## [Task goal]
Identify, in the records below, every line where the string "none" appears, and copy each such line.

Items listed in a dataset
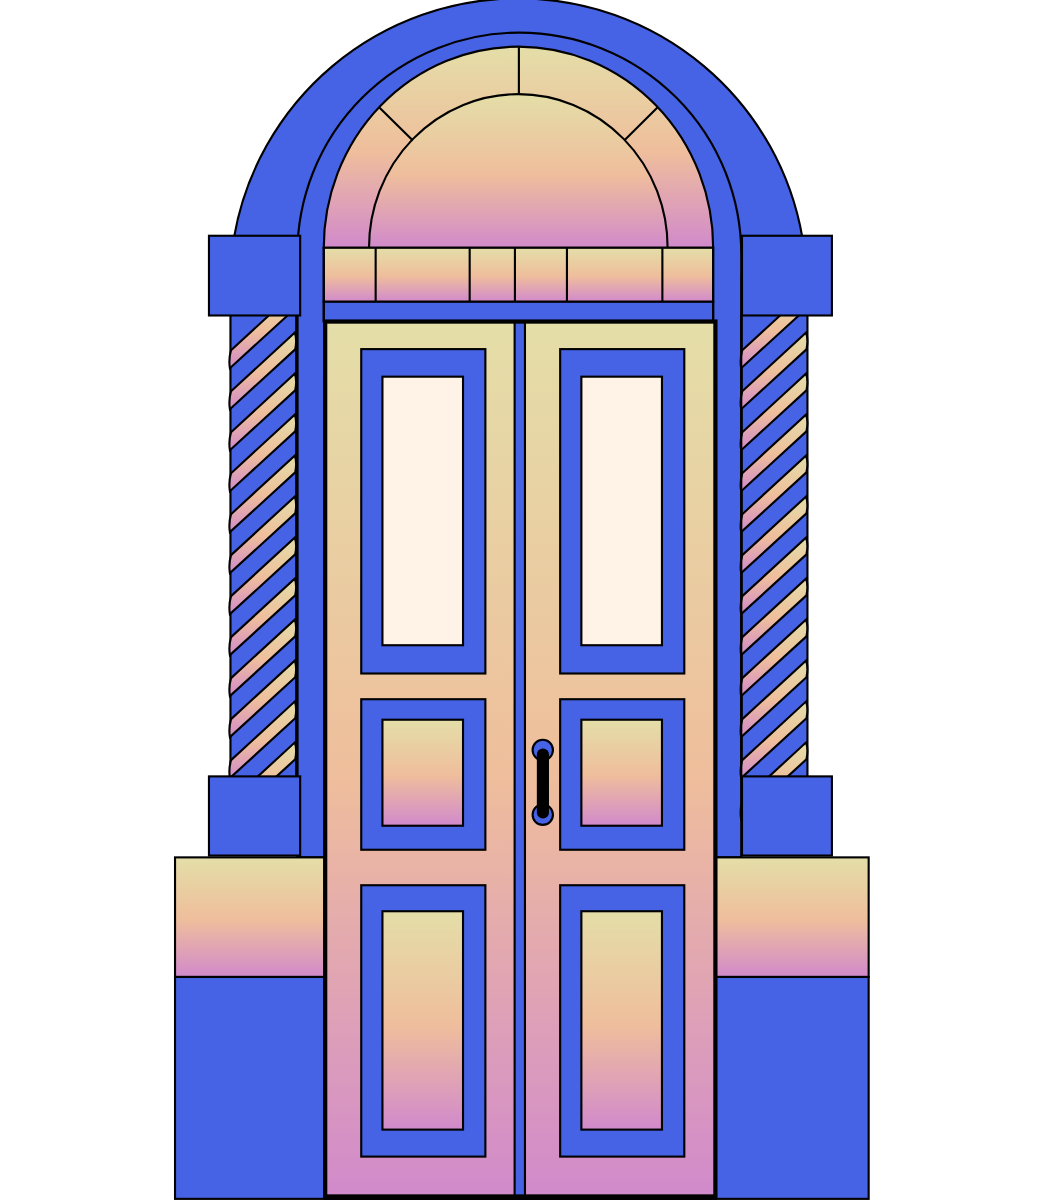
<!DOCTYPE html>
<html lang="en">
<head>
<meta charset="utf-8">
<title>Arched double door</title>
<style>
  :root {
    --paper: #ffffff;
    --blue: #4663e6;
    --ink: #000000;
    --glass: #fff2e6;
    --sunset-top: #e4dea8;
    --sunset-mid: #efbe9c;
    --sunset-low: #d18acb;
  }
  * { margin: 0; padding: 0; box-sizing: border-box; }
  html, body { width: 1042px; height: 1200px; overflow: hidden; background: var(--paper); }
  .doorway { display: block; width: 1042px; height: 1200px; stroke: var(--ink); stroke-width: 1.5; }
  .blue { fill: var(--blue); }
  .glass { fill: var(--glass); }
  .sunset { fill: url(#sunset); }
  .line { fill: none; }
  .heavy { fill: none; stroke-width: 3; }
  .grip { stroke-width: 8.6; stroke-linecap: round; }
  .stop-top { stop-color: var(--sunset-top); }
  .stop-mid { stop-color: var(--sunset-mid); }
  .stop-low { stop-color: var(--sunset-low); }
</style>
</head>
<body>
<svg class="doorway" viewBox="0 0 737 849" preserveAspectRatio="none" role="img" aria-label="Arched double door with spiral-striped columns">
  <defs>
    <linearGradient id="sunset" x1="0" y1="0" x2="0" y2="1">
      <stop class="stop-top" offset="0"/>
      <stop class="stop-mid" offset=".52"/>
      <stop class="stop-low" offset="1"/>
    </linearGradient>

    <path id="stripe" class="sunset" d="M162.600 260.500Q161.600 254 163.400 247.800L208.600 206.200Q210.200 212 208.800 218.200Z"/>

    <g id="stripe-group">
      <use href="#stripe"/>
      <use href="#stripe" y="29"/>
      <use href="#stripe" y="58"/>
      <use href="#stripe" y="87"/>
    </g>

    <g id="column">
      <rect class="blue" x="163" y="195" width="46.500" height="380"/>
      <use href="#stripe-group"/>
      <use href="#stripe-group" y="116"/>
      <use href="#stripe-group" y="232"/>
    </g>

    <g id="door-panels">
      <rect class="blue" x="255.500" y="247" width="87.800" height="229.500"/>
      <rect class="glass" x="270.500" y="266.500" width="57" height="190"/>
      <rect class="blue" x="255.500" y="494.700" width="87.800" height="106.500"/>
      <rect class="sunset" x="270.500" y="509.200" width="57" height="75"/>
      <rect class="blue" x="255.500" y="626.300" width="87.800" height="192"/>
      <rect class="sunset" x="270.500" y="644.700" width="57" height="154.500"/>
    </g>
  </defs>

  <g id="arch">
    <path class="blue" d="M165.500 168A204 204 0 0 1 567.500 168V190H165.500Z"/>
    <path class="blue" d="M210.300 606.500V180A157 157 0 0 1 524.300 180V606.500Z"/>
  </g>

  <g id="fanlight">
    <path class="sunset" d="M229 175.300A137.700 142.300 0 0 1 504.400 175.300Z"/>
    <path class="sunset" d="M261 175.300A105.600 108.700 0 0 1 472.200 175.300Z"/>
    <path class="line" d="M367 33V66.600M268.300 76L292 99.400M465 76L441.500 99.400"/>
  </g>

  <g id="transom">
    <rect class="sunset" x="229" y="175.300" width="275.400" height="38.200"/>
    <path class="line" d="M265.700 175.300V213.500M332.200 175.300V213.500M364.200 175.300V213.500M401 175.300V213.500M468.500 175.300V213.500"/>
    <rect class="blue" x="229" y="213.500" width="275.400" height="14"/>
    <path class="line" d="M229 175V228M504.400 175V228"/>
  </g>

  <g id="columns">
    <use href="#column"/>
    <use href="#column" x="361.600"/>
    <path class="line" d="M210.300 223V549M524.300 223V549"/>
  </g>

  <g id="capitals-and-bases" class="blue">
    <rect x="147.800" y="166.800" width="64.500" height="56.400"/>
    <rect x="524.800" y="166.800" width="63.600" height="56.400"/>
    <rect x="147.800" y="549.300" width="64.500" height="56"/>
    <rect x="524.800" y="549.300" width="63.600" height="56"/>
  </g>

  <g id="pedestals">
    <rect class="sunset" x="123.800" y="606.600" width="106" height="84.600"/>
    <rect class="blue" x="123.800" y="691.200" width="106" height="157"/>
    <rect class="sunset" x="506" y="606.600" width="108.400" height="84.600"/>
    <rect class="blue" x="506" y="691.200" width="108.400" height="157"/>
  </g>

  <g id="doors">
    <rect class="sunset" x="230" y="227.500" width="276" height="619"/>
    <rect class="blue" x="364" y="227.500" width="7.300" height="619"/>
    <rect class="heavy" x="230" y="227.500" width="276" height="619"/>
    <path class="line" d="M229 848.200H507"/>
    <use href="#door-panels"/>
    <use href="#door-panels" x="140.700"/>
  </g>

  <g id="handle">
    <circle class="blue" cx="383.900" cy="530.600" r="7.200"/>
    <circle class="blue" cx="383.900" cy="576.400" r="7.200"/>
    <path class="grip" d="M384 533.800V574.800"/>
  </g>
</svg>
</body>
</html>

## [Task output]
  .line { fill: none; }
  .heavy { fill: none; stroke-width: 3; }
<svg class="doorway" viewBox="0 0 737 849" preserveAspectRatio="none" role="img" aria-label="Arched double door with spiral-striped columns">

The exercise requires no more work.